-------- AVAILABLE RECORDS

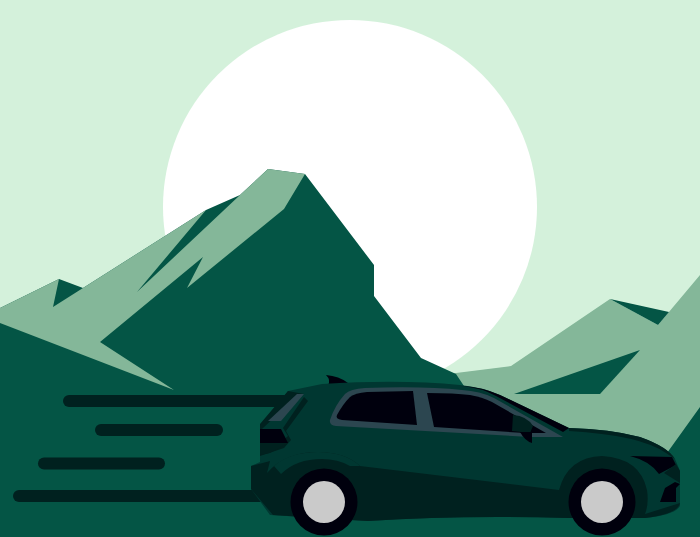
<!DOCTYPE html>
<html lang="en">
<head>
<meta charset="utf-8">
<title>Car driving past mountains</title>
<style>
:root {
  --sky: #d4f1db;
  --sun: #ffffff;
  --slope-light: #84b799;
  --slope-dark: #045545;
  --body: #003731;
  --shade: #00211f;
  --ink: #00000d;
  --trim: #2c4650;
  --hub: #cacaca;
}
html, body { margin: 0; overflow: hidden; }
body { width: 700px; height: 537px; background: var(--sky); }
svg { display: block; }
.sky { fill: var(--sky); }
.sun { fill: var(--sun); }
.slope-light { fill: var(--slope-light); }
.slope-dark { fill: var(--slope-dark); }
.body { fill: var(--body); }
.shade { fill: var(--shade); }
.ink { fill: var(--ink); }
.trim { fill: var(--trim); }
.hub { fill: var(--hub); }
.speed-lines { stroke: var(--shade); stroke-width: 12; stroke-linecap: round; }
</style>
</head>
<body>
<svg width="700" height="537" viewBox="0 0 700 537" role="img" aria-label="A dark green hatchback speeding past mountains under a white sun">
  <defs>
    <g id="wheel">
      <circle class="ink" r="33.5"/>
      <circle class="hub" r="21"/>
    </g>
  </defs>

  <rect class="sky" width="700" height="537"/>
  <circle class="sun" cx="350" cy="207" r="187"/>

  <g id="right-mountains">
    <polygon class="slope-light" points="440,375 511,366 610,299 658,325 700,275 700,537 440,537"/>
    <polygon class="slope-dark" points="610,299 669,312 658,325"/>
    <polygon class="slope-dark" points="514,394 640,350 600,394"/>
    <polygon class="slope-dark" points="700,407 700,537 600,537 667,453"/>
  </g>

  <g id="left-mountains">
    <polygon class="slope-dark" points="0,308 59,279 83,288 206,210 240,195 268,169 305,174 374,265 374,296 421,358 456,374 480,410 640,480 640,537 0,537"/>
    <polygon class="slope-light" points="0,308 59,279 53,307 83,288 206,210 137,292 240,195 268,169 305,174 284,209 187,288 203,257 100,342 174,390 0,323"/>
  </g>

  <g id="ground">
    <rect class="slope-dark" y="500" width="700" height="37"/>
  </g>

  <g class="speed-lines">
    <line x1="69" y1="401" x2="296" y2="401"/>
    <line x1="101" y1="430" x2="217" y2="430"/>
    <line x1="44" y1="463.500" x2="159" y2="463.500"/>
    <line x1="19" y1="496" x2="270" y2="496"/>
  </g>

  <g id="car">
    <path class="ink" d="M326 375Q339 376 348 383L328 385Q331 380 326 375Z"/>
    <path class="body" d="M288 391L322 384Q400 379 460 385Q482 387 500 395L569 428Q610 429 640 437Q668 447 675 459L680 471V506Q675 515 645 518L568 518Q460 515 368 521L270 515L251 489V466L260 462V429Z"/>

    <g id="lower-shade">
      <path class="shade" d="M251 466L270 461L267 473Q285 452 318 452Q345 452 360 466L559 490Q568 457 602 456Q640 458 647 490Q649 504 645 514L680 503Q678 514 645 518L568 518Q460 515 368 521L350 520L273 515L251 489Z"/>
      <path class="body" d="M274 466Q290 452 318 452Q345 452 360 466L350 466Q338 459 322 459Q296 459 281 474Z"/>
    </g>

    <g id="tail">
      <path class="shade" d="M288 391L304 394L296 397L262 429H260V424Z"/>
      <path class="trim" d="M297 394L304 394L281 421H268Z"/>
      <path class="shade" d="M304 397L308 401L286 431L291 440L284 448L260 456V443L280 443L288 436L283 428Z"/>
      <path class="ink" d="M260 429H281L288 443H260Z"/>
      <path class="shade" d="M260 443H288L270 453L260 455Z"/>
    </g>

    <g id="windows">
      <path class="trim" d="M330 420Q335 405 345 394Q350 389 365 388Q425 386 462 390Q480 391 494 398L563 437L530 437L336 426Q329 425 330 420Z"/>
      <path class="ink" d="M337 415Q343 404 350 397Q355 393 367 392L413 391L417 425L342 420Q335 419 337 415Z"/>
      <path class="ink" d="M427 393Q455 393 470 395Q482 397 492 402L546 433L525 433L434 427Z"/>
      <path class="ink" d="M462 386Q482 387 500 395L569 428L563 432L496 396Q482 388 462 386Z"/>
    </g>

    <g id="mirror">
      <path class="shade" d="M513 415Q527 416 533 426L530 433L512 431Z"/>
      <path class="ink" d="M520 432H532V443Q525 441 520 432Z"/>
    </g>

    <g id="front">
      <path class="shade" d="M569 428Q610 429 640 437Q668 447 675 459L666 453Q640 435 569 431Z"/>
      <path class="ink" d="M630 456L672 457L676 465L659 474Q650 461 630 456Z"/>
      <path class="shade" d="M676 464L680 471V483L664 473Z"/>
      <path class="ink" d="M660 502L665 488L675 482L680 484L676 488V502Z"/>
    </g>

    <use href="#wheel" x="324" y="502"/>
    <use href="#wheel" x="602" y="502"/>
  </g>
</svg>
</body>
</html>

----------------
-------- AVAILABLE RECORDS

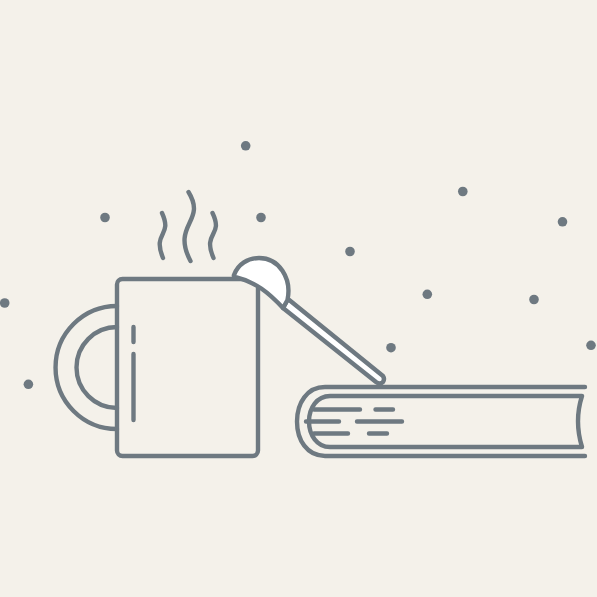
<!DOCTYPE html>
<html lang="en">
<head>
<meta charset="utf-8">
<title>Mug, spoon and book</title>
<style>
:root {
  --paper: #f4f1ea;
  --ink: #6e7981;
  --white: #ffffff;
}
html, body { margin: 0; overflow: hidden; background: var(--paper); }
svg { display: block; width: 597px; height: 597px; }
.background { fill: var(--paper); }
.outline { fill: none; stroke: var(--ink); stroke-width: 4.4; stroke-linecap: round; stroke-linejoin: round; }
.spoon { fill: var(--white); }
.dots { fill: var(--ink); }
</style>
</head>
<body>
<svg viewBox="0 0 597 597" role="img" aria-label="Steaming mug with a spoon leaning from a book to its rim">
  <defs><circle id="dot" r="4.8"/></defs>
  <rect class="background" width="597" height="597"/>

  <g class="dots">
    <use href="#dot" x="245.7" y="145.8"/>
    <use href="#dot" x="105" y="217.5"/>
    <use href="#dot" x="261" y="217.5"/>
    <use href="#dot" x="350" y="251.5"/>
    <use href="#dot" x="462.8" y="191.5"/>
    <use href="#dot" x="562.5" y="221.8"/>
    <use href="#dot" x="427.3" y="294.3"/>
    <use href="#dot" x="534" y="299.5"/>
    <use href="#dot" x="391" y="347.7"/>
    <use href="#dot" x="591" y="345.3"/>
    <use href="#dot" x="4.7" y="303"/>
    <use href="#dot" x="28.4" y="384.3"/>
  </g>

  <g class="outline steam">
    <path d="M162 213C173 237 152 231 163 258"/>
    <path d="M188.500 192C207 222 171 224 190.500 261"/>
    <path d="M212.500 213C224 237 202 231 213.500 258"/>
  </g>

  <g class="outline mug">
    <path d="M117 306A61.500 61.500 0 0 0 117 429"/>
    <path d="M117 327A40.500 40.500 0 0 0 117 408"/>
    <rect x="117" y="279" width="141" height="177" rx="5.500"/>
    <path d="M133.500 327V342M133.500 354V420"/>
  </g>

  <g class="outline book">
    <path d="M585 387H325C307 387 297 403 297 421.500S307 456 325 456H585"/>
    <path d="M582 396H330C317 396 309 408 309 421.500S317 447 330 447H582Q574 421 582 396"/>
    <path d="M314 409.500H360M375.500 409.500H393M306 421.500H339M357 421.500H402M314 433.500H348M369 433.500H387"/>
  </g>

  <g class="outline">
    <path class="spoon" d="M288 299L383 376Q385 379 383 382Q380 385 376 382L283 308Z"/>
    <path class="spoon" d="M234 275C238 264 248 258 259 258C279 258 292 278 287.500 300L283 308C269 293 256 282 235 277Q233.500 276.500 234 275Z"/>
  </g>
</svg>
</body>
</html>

----------------
-------- AVAILABLE RECORDS

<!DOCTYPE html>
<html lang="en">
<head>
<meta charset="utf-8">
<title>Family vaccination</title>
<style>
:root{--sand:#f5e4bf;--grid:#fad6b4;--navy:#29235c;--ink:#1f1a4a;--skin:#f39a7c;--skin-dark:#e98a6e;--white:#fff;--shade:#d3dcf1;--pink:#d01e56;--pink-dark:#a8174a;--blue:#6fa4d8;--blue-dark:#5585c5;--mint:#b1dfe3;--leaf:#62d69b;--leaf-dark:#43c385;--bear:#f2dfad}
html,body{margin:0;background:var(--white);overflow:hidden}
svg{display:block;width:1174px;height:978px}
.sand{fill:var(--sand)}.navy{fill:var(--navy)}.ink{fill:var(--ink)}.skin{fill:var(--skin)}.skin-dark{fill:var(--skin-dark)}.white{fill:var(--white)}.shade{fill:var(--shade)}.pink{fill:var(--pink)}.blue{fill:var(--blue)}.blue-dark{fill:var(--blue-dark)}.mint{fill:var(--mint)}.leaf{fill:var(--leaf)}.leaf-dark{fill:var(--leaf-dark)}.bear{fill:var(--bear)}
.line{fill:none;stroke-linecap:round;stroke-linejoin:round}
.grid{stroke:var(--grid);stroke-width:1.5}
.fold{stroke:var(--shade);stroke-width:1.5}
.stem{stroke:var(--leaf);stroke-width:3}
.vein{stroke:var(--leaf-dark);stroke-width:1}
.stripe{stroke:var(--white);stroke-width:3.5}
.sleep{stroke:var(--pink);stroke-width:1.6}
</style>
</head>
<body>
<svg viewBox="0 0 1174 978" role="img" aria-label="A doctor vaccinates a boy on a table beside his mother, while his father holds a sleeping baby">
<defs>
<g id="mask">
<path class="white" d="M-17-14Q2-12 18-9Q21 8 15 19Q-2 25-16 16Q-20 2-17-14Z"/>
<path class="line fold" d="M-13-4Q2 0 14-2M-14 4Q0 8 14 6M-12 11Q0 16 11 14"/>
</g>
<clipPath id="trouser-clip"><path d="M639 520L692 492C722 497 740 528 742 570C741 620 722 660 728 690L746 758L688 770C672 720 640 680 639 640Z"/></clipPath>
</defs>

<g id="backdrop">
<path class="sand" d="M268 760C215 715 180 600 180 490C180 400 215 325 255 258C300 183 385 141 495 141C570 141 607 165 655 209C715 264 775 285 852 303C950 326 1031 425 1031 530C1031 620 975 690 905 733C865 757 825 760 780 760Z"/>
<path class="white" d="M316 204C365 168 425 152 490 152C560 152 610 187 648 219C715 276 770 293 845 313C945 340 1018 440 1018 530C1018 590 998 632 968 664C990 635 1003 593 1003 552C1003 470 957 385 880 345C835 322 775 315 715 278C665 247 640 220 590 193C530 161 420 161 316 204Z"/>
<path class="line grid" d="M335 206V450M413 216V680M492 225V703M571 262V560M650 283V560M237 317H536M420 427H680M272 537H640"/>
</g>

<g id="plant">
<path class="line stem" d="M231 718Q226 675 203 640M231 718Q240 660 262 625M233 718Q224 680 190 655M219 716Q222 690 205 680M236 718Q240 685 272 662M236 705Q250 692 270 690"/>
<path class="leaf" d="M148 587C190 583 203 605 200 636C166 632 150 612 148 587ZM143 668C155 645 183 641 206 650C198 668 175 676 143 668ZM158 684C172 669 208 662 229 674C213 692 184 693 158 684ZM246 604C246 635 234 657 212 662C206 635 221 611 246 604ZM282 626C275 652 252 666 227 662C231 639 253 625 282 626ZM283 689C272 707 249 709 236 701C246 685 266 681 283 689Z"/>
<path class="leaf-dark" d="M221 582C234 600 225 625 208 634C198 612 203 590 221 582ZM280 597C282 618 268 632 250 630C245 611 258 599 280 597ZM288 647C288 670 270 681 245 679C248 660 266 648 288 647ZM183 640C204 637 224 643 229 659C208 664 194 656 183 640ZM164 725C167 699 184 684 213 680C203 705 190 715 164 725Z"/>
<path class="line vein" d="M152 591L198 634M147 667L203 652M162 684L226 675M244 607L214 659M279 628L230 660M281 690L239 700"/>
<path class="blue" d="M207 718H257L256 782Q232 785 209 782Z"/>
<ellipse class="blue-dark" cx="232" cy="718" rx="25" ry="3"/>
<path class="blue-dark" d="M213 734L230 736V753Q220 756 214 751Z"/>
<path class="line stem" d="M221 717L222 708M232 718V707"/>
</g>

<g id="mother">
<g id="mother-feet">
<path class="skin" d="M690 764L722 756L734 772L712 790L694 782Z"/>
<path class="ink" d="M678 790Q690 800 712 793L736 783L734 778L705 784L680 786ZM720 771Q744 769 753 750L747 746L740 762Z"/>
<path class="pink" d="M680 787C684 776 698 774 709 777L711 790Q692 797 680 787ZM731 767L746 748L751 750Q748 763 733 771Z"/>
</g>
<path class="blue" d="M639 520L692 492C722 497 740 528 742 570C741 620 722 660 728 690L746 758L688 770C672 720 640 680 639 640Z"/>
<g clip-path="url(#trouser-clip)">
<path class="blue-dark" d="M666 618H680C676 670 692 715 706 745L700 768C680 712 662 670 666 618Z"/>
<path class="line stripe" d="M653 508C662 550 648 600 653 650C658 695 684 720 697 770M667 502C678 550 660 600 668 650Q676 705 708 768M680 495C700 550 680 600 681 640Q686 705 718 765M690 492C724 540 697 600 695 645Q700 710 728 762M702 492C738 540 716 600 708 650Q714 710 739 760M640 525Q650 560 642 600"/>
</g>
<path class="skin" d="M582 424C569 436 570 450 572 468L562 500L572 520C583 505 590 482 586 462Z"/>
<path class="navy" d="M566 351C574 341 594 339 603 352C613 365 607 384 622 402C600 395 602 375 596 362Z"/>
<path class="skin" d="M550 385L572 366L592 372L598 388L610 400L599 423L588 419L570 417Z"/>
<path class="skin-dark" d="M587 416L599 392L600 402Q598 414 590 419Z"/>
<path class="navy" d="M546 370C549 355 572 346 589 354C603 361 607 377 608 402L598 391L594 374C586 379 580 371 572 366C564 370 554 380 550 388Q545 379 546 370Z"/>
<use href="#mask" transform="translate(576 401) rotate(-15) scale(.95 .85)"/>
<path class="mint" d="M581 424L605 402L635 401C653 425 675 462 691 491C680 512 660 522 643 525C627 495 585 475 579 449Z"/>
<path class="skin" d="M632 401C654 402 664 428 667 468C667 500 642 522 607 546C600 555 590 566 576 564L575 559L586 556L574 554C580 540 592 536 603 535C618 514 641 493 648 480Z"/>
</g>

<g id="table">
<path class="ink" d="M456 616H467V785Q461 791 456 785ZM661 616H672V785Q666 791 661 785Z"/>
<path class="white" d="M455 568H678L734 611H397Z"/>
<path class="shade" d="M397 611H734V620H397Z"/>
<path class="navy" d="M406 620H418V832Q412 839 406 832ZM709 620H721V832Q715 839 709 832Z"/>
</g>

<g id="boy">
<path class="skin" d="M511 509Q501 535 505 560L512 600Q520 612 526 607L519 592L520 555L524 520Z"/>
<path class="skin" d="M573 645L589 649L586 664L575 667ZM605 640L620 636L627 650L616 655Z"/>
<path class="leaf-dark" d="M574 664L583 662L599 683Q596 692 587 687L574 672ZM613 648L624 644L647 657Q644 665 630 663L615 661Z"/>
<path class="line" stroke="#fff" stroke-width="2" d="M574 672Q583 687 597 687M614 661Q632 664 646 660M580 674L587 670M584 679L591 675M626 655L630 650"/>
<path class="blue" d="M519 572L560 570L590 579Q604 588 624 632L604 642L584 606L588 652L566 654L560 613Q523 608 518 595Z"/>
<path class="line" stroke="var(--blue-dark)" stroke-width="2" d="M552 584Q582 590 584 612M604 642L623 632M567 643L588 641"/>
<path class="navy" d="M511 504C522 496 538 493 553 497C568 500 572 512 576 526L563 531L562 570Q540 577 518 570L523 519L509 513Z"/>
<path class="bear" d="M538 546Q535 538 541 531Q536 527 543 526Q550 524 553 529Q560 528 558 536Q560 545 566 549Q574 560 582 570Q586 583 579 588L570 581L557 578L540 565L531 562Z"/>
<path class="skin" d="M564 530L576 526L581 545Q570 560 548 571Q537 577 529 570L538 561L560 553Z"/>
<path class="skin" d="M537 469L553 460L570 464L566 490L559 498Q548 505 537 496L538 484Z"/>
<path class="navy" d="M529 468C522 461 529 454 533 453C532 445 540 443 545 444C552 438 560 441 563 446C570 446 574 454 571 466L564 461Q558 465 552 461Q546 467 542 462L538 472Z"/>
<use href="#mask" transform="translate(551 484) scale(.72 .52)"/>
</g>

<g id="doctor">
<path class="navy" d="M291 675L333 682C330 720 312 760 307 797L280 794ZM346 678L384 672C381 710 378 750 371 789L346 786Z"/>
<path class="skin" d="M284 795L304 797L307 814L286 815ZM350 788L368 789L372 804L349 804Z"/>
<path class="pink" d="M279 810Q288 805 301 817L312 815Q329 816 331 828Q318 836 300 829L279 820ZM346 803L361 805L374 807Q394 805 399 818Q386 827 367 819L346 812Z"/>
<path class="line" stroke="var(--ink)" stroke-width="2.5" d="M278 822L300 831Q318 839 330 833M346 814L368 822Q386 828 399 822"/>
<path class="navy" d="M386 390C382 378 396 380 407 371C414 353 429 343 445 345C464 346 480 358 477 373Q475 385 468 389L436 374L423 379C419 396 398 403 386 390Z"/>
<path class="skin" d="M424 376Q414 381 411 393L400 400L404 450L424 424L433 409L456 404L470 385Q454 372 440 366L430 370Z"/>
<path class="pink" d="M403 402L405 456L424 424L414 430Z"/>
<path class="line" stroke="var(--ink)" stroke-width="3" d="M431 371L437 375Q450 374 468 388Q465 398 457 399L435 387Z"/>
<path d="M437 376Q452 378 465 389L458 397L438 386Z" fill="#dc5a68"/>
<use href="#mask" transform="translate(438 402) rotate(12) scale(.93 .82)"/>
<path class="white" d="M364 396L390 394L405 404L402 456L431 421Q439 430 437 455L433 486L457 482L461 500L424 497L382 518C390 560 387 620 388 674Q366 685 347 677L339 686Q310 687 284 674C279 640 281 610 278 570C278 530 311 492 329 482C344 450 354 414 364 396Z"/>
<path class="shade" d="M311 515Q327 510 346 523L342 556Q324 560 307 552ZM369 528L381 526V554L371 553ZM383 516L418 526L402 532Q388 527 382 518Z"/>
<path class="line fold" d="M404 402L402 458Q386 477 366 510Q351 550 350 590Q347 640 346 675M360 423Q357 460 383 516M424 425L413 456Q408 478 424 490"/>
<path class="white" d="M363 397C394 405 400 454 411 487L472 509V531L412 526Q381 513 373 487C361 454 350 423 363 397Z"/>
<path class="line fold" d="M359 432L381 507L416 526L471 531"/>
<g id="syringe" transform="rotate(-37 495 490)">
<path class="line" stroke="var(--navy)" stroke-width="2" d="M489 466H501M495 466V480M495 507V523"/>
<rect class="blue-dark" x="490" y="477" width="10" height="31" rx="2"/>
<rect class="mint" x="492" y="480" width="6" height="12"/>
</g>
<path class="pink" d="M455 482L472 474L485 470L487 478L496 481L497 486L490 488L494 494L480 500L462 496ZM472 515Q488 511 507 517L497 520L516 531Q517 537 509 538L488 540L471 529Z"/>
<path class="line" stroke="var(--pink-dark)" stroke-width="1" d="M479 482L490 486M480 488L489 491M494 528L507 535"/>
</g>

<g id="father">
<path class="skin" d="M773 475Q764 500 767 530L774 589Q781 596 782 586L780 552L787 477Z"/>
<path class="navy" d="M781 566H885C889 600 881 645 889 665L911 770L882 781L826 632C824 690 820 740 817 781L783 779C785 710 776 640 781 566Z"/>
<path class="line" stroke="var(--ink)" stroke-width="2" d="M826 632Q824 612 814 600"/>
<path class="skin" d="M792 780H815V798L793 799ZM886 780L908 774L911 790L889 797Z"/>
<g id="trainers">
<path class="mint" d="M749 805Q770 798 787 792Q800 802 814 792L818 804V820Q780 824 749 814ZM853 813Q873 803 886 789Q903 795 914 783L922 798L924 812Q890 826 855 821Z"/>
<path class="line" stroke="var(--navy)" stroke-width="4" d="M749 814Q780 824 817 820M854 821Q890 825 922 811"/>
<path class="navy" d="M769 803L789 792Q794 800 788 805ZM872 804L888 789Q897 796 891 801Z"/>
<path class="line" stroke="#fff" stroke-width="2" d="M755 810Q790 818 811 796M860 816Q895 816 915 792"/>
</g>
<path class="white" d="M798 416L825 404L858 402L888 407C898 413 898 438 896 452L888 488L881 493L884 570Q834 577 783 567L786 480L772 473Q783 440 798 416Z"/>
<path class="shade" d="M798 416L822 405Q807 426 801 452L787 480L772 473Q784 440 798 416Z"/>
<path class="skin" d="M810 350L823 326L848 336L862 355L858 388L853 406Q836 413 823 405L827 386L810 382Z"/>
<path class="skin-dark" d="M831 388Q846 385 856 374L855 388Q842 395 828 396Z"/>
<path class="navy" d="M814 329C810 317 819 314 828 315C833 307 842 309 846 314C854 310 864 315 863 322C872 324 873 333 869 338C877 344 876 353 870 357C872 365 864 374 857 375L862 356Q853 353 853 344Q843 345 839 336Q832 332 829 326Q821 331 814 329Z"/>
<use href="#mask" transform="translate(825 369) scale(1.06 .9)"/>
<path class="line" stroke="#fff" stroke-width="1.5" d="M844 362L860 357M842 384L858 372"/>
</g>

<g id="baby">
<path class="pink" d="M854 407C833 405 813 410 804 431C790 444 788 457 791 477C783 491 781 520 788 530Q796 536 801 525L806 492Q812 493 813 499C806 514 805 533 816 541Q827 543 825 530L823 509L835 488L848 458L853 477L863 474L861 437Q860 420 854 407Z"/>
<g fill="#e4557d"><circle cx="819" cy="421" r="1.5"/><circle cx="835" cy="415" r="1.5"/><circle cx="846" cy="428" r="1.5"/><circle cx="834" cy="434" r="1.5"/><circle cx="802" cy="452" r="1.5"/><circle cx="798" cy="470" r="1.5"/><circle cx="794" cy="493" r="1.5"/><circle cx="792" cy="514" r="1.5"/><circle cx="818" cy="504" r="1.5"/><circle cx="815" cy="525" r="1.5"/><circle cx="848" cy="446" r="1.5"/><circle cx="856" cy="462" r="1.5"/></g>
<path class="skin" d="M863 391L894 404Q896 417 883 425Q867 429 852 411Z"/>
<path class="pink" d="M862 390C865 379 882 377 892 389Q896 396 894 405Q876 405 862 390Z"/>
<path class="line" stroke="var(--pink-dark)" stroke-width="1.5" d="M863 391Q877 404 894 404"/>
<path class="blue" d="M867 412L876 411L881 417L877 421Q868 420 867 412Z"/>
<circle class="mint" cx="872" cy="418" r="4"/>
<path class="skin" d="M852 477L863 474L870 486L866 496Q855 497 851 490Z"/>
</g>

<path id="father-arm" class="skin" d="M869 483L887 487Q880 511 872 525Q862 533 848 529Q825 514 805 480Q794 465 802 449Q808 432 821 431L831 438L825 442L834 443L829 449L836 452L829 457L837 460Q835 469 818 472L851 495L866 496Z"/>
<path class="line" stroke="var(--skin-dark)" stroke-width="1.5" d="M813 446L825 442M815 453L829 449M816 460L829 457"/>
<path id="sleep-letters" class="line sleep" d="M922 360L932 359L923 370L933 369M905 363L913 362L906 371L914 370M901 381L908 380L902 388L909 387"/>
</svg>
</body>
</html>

----------------

**TASK OBJECTIVE**
Show every line of the entries above where the word "leaf" occurs.

**REPLY TO THE TASK**
:root{--sand:#f5e4bf;--grid:#fad6b4;--navy:#29235c;--ink:#1f1a4a;--skin:#f39a7c;--skin-dark:#e98a6e;--white:#fff;--shade:#d3dcf1;--pink:#d01e56;--pink-dark:#a8174a;--blue:#6fa4d8;--blue-dark:#5585c5;--mint:#b1dfe3;--leaf:#62d69b;--leaf-dark:#43c385;--bear:#f2dfad}
.sand{fill:var(--sand)}.navy{fill:var(--navy)}.ink{fill:var(--ink)}.skin{fill:var(--skin)}.skin-dark{fill:var(--skin-dark)}.white{fill:var(--white)}.shade{fill:var(--shade)}.pink{fill:var(--pink)}.blue{fill:var(--blue)}.blue-dark{fill:var(--blue-dark)}.mint{fill:var(--mint)}.leaf{fill:var(--leaf)}.leaf-dark{fill:var(--leaf-dark)}.bear{fill:var(--bear)}
.stem{stroke:var(--leaf);stroke-width:3}
.vein{stroke:var(--leaf-dark);stroke-width:1}
<path class="leaf" d="M148 587C190 583 203 605 200 636C166 632 150 612 148 587ZM143 668C155 645 183 641 206 650C198 668 175 676 143 668ZM158 684C172 669 208 662 229 674C213 692 184 693 158 684ZM246 604C246 635 234 657 212 662C206 635 221 611 246 604ZM282 626C275 652 252 666 227 662C231 639 253 625 282 626ZM283 689C272 707 249 709 236 701C246 685 266 681 283 689Z"/>
<path class="leaf-dark" d="M221 582C234 600 225 625 208 634C198 612 203 590 221 582ZM280 597C282 618 268 632 250 630C245 611 258 599 280 597ZM288 647C288 670 270 681 245 679C248 660 266 648 288 647ZM183 640C204 637 224 643 229 659C208 664 194 656 183 640ZM164 725C167 699 184 684 213 680C203 705 190 715 164 725Z"/>
<path class="leaf-dark" d="M574 664L583 662L599 683Q596 692 587 687L574 672ZM613 648L624 644L647 657Q644 665 630 663L615 661Z"/>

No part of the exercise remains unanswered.